In the early 50's when postwar prosperity and the advent of bigger and faster planes brought tropical vacations within the reach of the masses, my parents became fliers, first to Bermuda and then eventually to the Bahamas, Haiti, and the Virgin Islands.
It may seem quaint today but back then, with still-fresh memories of wartime newsreels of bombers knocked out by little bursts of flak, responsible parents often decided to fly separately--in two planes to the same destination--so that if one plane dropped out of the sky, the children would not be orphaned.
My children are long past the age where we need to worry about their being orphaned and left alone in a cruel world--not that my wife and I have ever flown together or even vacationed together. Since our marriage in 1969, we have owned many dogs and horses, and we don't quite see how we can go off together and lie happily on a beach while some stranger takes care of our (current) six dogs and three horses.
So, I go to England and walk for a week or to Portugal and ride horses, and then my wife goes to England and tours cathedrals for a week or to Iceland and rides horses. Separate vacations, glorious homecomings....
Glorious homecomings...always late at night after one of us has driven up from Portland where the bus from Logan drops us. We hug, maybe even kiss. Then we talk for hours, each of us describing our week apart--that's where the real glorious is: tales of travel and home, troubles, meals, problems, aches and pains, dog stories.

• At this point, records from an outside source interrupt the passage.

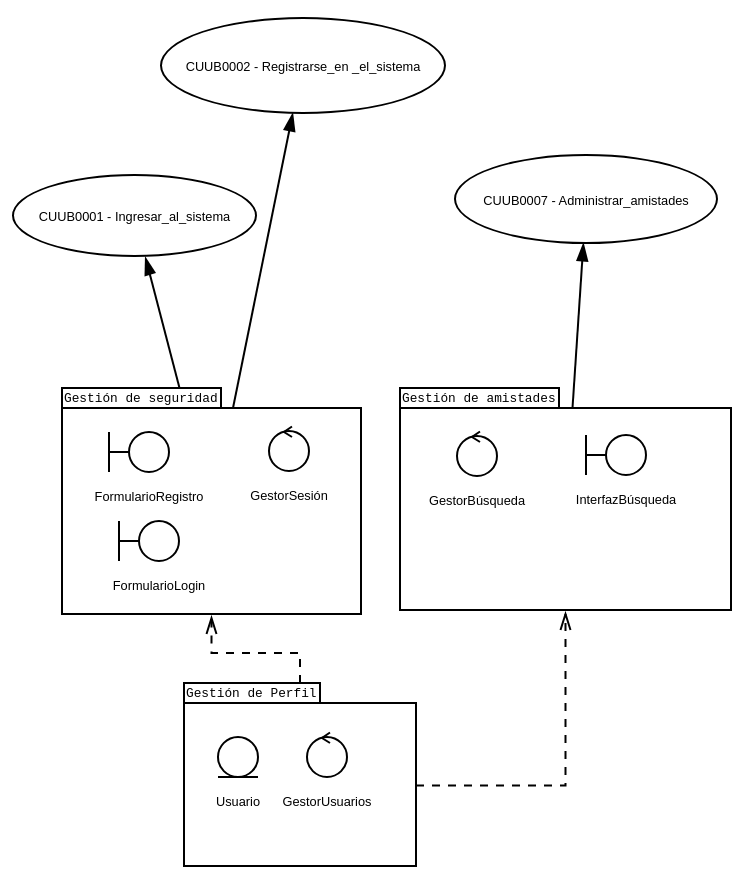
<!DOCTYPE html>
<html lang="es">
<head>
<meta charset="utf-8">
<title>Diagrama de paquetes y casos de uso</title>
<style>
:root {
  --ink: #000;
  --paper: #fff;
  --stroke: 2px;
}
* { box-sizing: border-box; margin: 0; }
body {
  width: 744px;
  height: 884px;
  overflow: hidden;
  background: var(--paper);
  color: var(--ink);
  font: 12.8px/16px "Liberation Sans", sans-serif;
}
.diagram { position: relative; width: 744px; height: 884px; overflow: hidden; }

.use-case {
  position: absolute;
  display: flex;
  align-items: center;
  justify-content: center;
  padding-top: 3px;
  border: var(--stroke) solid var(--ink);
  border-radius: 50%;
  white-space: nowrap;
}
.use-case.register { left: 160px; top: 17px; width: 286px; height: 97px; }
.use-case.login { left: 12px; top: 174px; width: 245px; height: 83px; }
.use-case.friends { left: 454px; top: 154px; width: 264px; height: 90px; }

.package { position: absolute; border: var(--stroke) solid var(--ink); }
.package.security { left: 61px; top: 407px; width: 301px; height: 208px; }
.package.friendship { left: 399px; top: 407px; width: 333px; height: 204px; }
.package.profile { left: 183px; top: 702px; width: 234px; height: 165px; }
.package h2 {
  position: absolute;
  left: -2px;
  top: -22px;
  width: 161px;
  height: 22px;
  padding: 2px 0 0 1px;
  border: var(--stroke) solid var(--ink);
  font: 12.8px/16px "Liberation Mono", monospace;
  white-space: nowrap;
}
.package.profile h2 { width: 138px; }

/* --x and --y give the centre of the circle inside its package */
.stereotype {
  position: absolute;
  left: var(--x);
  top: var(--y);
  width: 120px;
  margin: -26px 0 0 -60px;
  display: flex;
  flex-direction: column;
  align-items: center;
  gap: 15px;
  white-space: nowrap;
}
.stereotype svg { display: block; width: 84px; height: 48px; }

.connectors { position: absolute; left: 0; top: 0; }
.line { fill: none; stroke: var(--ink); stroke-width: 2; }
.dashed { stroke-dasharray: 8 8; }
.head { fill: var(--ink); }
</style>
</head>
<body>
<main class="diagram">
  <svg width="0" height="0" style="position:absolute" aria-hidden="true">
    <defs>
      <g id="boundary" class="line">
        <circle r="20"/>
        <path d="M-40-20V20M-40 0H-20"/>
      </g>
      <g id="control" class="line">
        <circle r="20"/>
        <path d="M3-24.5L-5-19L3-14"/>
      </g>
      <g id="entity" class="line">
        <circle r="20"/>
        <path d="M-20 20H20"/>
      </g>
    </defs>
  </svg>

  <div class="use-case register">CUUB0002 - Registrarse_en _el_sistema</div>
  <div class="use-case login">CUUB0001 - Ingresar_al_sistema</div>
  <div class="use-case friends">CUUB0007 - Administrar_amistades</div>

  <section class="package security">
    <h2>Gestión de seguridad</h2>
    <figure class="stereotype" style="--x:86px;--y:43px">
      <svg viewBox="-42 -26 84 48"><use href="#boundary"/></svg>
      <figcaption>FormularioRegistro</figcaption>
    </figure>
    <figure class="stereotype" style="--x:226px;--y:42px">
      <svg viewBox="-42 -26 84 48"><use href="#control"/></svg>
      <figcaption>GestorSesión</figcaption>
    </figure>
    <figure class="stereotype" style="--x:96px;--y:132px">
      <svg viewBox="-42 -26 84 48"><use href="#boundary"/></svg>
      <figcaption>FormularioLogin</figcaption>
    </figure>
  </section>

  <section class="package friendship">
    <h2>Gestión de amistades</h2>
    <figure class="stereotype" style="--x:76px;--y:47px">
      <svg viewBox="-42 -26 84 48"><use href="#control"/></svg>
      <figcaption>GestorBúsqueda</figcaption>
    </figure>
    <figure class="stereotype" style="--x:225px;--y:46px">
      <svg viewBox="-42 -26 84 48"><use href="#boundary"/></svg>
      <figcaption>InterfazBúsqueda</figcaption>
    </figure>
  </section>

  <section class="package profile">
    <h2>Gestión de Perfil</h2>
    <figure class="stereotype" style="--x:53px;--y:53px">
      <svg viewBox="-42 -26 84 48"><use href="#entity"/></svg>
      <figcaption>Usuario</figcaption>
    </figure>
    <figure class="stereotype" style="--x:142px;--y:53px">
      <svg viewBox="-42 -26 84 48"><use href="#control"/></svg>
      <figcaption>GestorUsuarios</figcaption>
    </figure>
  </section>

  <svg class="connectors" width="744" height="884" viewBox="0 0 744 884" aria-hidden="true">
    <g class="line">
      <line x1="179.5" y1="388" x2="149" y2="271"/>
      <line x1="233" y1="408" x2="290" y2="127"/>
      <line x1="572.5" y1="408" x2="582.5" y2="257"/>
    </g>
    <g class="head">
      <polygon points="145,256 156,273 144.5,276.5"/>
      <polygon points="293,112 295.5,132.5 283,130"/>
      <polygon points="583.5,242 588.5,262 576,261"/>
    </g>
    <path class="line dashed" d="M300 683V653H211.5V618"/>
    <path class="line" d="M206.5 634L211.5 618L216.5 634"/>
    <path class="line dashed" d="M416 785.5H565.5V614"/>
    <path class="line" d="M560.5 630L565.5 614L570.5 630"/>
  </svg>
</main>
</body>
</html>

And truly, between the kiss in the last paragraph and the talk...come the dogs. They cannot be ignored or denied. Scooter, who is usually very aloof, whimpering and trying to sit on my lap. Silent Chloe, who almost never wags, now wagging hard, barking excitedly, staring up at me. Boca crying and snarling at any other dog who tries to come near me. Timmie with a slipper in his mouth, popping up and down, trampoline-style, over and over. Maddie barging past everyone (she is three times their size and weight) shoving her sharp collie nose at me, insisting that I stroke her head.
As I said, my children may be past the age for us to worry about their being orphaned. In fact, the chances are good that one of these days they may well find themselves orphans because my wife and are both class of 1945, the very first burst of baby-boomers, and our pull-by dates are eventually coming due.
But my dogs are not past the age for us to worry. They will never be past that age. If they were suddenly orphaned, they could not grieve and then carry on their lives as my children could. Their lives as they know them would be completely over.
Who would turn Boca out at 3 in the morning to check the cat food dishes? Who would leave slippers around for Timmie to lark about with on his mental health breaks? Who would understand why Chloe might be walking on her two hind legs and what the correct response is? Who would protect 70 pound Maddie from 10 pound Boca's infuriating lip-licking? Who would take Scooter and Timmie on the hours of walks their bodies and minds have come to expect? Who would know how to deal with deaf old Max's snaggle teeth and short fuse?
I'm not such a fool as to believe that their dog-souls would be forever blighted with grief for my wife and me. But routine is everything to dogs--and they would be distressed considerably to be separated from their pack, to be taken to new homes, to live under different routines, to learn new tricks. They could do it because dogs are resilient, but it would not be easy or fun for them.
I can't help any of that. I'm mortal and so is my wife. Anything can happen. What worries us is: how do the dogs get to their new owners, new routines, new homes? Who will take them? Will they be treated, if not as wonderfully as we treat them, at least decently?
I suppose we could write a will that ties up in a foundation every cent we might otherwise have some day left to our children. The foundation's sole purpose would be to install a couple of dog-loving walkers in the house so that the dogs could continue to live in this familiar spot. The couple would be paid a modest stipend in return for walking the dogs so many hours a day, leaving slippers around for Tim and socks around for Boca, providing laps for everyone when it thundered, and so on. Eventually, either the dogs would all die or the foundation money would run out.
It's the same problem people near retirement face. Do we have enough socked away and do we trust the people in charge of our pensions enough--to retire? Or would the money dry up before we do?
Of course, only really really eccentric people write wills like that. The headline reads: "Pampered Pooches Lie In Lap of Luxury; Couple's Children Fail to Foil Will." We are only eccentric enough to have six dogs, not eccentric enough to create a Perpetual Steak Fund for them.
So, what happens if we both are dead? We've talked to our kids about this, and we've told them it's important, but neither of them are dog people, and so their sympathy and understanding can only go so far. We suggest various people or groups who might take various dogs, and they nod. They assure us the dogs will be cared for, looked after, placed with people who clicker train and walk daily and read Jan Fennell and hate Cesar Millan--and not abandoned to the lottery of shelters and our worst nightmare scenarios of cruelty or stupidity.
And I know my children would do their very best. But I wish somehow the universe could guarantee my wife and me separate planes.